In 2018, Joanna received the Canadian Institute of Transportation Engineers (ITE) H. Robert Burton Distinguished Service Award for her work and leadership with ITE and in the transportation field over the last 30 years. She has held a number of key executive positions within ITE; she was the first woman to be elected to the Canadian District Executive, was the first woman President of CITE, and member of the ITE International Board. She continues to work on ITE International Committees and is a Fellow of ITE. She is a Leadership Advisor for the University of Waterloo’s Toronto Alumni Chapter and on the Advisory Board of Turkstra Chair in Civil Engineering at the University of Waterloo. Joanna is a member of the Women’s Leadership Team as part of the Urban Land Institute, Toronto Chapter.

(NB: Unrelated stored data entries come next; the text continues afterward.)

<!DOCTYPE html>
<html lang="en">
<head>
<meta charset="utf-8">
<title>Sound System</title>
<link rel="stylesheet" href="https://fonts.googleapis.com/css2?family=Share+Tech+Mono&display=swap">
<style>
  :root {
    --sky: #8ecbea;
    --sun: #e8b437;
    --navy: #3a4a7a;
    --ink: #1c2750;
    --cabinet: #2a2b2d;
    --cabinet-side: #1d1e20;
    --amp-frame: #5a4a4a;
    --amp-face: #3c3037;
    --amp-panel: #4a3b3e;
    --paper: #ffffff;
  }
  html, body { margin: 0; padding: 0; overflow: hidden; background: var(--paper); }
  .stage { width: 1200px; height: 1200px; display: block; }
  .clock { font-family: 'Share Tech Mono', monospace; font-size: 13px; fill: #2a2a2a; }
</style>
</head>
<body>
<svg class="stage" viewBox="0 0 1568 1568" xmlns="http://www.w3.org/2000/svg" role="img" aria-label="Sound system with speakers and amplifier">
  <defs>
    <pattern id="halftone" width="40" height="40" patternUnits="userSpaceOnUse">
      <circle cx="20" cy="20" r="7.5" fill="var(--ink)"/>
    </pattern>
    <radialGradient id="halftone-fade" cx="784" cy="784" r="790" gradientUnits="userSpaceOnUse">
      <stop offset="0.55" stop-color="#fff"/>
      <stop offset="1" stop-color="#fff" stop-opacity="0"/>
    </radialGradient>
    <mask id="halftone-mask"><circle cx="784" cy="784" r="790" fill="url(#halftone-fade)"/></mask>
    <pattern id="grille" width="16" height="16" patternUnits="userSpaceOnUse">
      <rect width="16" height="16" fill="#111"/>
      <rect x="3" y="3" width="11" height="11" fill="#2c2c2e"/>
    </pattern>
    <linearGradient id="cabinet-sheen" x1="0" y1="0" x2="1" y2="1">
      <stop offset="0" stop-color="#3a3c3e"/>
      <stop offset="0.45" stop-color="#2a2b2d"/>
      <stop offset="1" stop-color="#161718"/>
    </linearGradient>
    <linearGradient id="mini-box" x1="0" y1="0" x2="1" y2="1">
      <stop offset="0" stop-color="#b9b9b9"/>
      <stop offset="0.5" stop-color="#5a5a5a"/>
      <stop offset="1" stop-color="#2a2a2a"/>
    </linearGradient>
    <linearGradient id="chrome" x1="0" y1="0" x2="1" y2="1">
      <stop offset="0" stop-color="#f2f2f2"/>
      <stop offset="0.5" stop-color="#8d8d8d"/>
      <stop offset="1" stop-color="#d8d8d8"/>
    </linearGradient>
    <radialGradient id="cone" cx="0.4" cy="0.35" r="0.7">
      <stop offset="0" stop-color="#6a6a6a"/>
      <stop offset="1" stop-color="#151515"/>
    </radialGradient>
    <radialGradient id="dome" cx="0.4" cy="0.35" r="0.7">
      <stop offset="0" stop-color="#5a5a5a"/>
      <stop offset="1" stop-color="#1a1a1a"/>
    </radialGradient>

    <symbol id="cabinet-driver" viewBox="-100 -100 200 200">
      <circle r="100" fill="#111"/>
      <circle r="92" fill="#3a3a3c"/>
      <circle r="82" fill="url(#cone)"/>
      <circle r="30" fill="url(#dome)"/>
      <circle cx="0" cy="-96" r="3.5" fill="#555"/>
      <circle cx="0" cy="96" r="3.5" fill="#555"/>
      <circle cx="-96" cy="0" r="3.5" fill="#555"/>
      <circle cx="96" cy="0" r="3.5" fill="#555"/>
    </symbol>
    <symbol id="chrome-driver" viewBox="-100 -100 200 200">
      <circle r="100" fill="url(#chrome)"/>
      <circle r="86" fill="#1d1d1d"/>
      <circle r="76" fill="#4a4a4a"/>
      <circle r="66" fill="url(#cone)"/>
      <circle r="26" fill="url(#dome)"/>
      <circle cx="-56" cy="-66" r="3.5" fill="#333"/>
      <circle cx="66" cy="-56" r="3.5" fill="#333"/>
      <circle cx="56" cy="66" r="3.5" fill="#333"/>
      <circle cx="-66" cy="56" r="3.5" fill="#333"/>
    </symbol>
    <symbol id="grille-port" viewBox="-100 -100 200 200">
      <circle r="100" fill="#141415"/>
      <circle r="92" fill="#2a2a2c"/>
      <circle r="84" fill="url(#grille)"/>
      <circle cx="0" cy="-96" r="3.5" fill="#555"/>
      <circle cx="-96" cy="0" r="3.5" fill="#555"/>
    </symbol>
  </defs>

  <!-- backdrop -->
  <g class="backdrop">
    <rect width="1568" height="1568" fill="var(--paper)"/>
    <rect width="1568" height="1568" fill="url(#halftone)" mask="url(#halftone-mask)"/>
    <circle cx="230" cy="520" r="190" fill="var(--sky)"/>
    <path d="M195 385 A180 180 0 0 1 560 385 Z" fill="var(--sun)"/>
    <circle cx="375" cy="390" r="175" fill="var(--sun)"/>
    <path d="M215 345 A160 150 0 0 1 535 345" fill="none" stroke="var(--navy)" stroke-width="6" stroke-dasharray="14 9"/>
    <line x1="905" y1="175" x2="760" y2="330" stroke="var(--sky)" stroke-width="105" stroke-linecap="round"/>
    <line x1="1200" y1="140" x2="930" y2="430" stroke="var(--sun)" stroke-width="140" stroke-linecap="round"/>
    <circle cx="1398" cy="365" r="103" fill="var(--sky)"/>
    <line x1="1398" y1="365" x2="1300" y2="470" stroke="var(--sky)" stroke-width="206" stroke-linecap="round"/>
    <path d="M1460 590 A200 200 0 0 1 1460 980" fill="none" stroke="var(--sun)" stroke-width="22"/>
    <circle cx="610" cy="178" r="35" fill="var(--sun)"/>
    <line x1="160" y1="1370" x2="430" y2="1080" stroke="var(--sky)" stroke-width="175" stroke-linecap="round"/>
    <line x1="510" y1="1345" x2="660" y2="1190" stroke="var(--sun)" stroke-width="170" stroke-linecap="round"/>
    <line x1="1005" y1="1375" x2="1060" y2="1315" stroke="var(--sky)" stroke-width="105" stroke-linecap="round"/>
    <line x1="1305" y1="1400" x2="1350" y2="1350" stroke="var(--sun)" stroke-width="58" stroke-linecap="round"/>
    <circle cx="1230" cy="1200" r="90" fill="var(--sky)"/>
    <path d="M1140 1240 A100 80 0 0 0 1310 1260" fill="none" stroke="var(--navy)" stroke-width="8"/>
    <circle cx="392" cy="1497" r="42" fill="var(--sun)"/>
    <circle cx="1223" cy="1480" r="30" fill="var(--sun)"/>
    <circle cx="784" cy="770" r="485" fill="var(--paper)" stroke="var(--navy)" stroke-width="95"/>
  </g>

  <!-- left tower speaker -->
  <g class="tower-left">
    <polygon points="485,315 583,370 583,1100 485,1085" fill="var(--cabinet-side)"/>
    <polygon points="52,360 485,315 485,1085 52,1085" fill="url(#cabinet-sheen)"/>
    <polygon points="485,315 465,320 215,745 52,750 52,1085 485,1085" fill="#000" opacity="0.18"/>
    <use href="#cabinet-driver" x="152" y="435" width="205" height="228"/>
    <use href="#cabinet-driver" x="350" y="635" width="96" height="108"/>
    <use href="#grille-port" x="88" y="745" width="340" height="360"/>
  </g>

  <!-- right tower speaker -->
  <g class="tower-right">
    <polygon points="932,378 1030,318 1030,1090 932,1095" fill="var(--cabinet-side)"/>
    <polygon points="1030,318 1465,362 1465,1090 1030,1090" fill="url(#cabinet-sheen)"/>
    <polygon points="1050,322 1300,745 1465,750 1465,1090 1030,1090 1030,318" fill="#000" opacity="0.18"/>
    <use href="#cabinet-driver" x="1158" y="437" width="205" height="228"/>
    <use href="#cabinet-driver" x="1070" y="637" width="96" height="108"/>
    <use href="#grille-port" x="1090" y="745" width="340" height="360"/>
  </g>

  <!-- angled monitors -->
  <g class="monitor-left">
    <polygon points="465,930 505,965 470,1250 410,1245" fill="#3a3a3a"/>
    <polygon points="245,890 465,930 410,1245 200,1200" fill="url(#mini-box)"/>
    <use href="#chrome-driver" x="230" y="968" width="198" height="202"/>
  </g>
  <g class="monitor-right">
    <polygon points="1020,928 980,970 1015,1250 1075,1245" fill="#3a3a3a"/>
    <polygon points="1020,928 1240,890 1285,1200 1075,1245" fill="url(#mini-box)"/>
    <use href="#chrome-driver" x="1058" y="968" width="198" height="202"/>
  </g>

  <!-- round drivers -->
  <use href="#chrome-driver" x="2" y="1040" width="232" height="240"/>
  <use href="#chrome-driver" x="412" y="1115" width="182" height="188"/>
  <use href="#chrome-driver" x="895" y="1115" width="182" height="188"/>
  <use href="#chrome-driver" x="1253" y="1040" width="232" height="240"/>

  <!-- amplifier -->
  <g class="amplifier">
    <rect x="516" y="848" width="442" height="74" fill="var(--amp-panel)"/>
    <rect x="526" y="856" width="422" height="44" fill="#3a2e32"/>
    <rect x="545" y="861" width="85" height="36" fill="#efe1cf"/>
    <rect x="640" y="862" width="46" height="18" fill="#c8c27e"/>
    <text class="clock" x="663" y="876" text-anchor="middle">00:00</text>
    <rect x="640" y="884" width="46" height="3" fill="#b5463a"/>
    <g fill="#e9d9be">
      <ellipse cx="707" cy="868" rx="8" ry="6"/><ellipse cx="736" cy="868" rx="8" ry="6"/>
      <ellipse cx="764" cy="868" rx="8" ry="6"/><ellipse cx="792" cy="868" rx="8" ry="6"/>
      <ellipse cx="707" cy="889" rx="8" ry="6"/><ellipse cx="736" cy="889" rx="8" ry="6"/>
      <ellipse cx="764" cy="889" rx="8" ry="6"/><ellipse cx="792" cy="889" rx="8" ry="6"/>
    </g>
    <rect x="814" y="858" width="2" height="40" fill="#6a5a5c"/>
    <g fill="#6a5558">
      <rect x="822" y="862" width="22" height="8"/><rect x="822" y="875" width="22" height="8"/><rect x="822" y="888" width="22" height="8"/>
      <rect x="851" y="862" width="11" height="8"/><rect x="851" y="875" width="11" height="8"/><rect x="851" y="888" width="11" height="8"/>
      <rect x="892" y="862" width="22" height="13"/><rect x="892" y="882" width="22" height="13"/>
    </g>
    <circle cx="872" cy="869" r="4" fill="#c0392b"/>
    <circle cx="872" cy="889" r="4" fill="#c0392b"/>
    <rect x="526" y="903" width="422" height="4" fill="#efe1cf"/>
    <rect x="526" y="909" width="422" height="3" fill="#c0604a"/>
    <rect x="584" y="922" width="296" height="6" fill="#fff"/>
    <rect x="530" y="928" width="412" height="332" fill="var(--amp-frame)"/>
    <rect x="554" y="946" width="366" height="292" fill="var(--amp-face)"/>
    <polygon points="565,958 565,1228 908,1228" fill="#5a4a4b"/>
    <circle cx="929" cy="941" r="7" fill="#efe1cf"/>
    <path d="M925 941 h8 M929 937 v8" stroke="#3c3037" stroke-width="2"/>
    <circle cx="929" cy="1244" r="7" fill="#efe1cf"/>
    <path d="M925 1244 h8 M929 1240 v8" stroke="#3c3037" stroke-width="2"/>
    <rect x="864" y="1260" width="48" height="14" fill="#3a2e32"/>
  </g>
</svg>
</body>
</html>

Joanna just completed her graduate diploma in public administration at Western University, with research on the governance of transit building and transit oriented development. 

Photo of Michael Murray
Michael Murray
Murray Advisory Services

Mike Murray is a senior executive with extensive public, private and not-for-profit sector experience, including significant leadership roles in municipal government. Over his career, he has focussed on helping to create inclusive, thriving and sustainable communities, and he currently has a private consulting practice providing strategic advice to a variety of organizations.  Mike recently completed a term as the inaugural Douglas Wright Engineer-in-Residence in the Department of Civil and Environmental Engineering at the University of Waterloo.

Mike spent much of his career with the Regional Municipality of Waterloo, including 16 years as the Region’s Chief Administrative Officer, reporting directly to the elected Regional Council.  In his role as CAO, he led a team of over 3,000 people, with a budget of over $1 billion, serving one of the fastest growing regions in Canada.  He had overall responsibility for all of the Region’s functions including Social Services and Public Health; Transportation and Environmental Services; Planning, Development and Cultural Services, and all related corporate support functions.

Before joining the Region, Mike worked as a consulting engineer, mainly in northern and western Canada where he was involved in the planning, design and construction of numerous water and wastewater treatment facilities. Mike has also been involved in several international projects including projects in Brazil (groundwater protection), China (environmental sustainability) and Ukraine (regional governance development).

Throughout his career Mike has fostered collaborative working relationships with diverse stakeholder groups. He was a founding member of the Waterloo Region Immigrant Employment Network, Waterloo Region Tourism Marketing Corporation, and the Creative Enterprise Initiative. Mike also served on the Central Ontario Smart Growth Panel, and on the Boards of numerous industry associations and not-for-profit organizations including The Kitchener and Waterloo Community Foundation, Canada’s Technology Triangle Inc., and the Canadian Urban Institute.

Mike has a Bachelor’s Degree in Chemical Engineering from McMaster University and a Master’s Degree in Civil/Environmental Engineering from the University of Toronto. Mike loves all things outdoors, and one of his greatest passions is wilderness whitewater canoe tripping.

Please note: This session will be recorded with permission of the speakers and moderator and will be posted to view on the Alumni Speaker Playlist on the Waterloo Engineering YouTube Channel after the live session. Viewers do not have permission to record the session.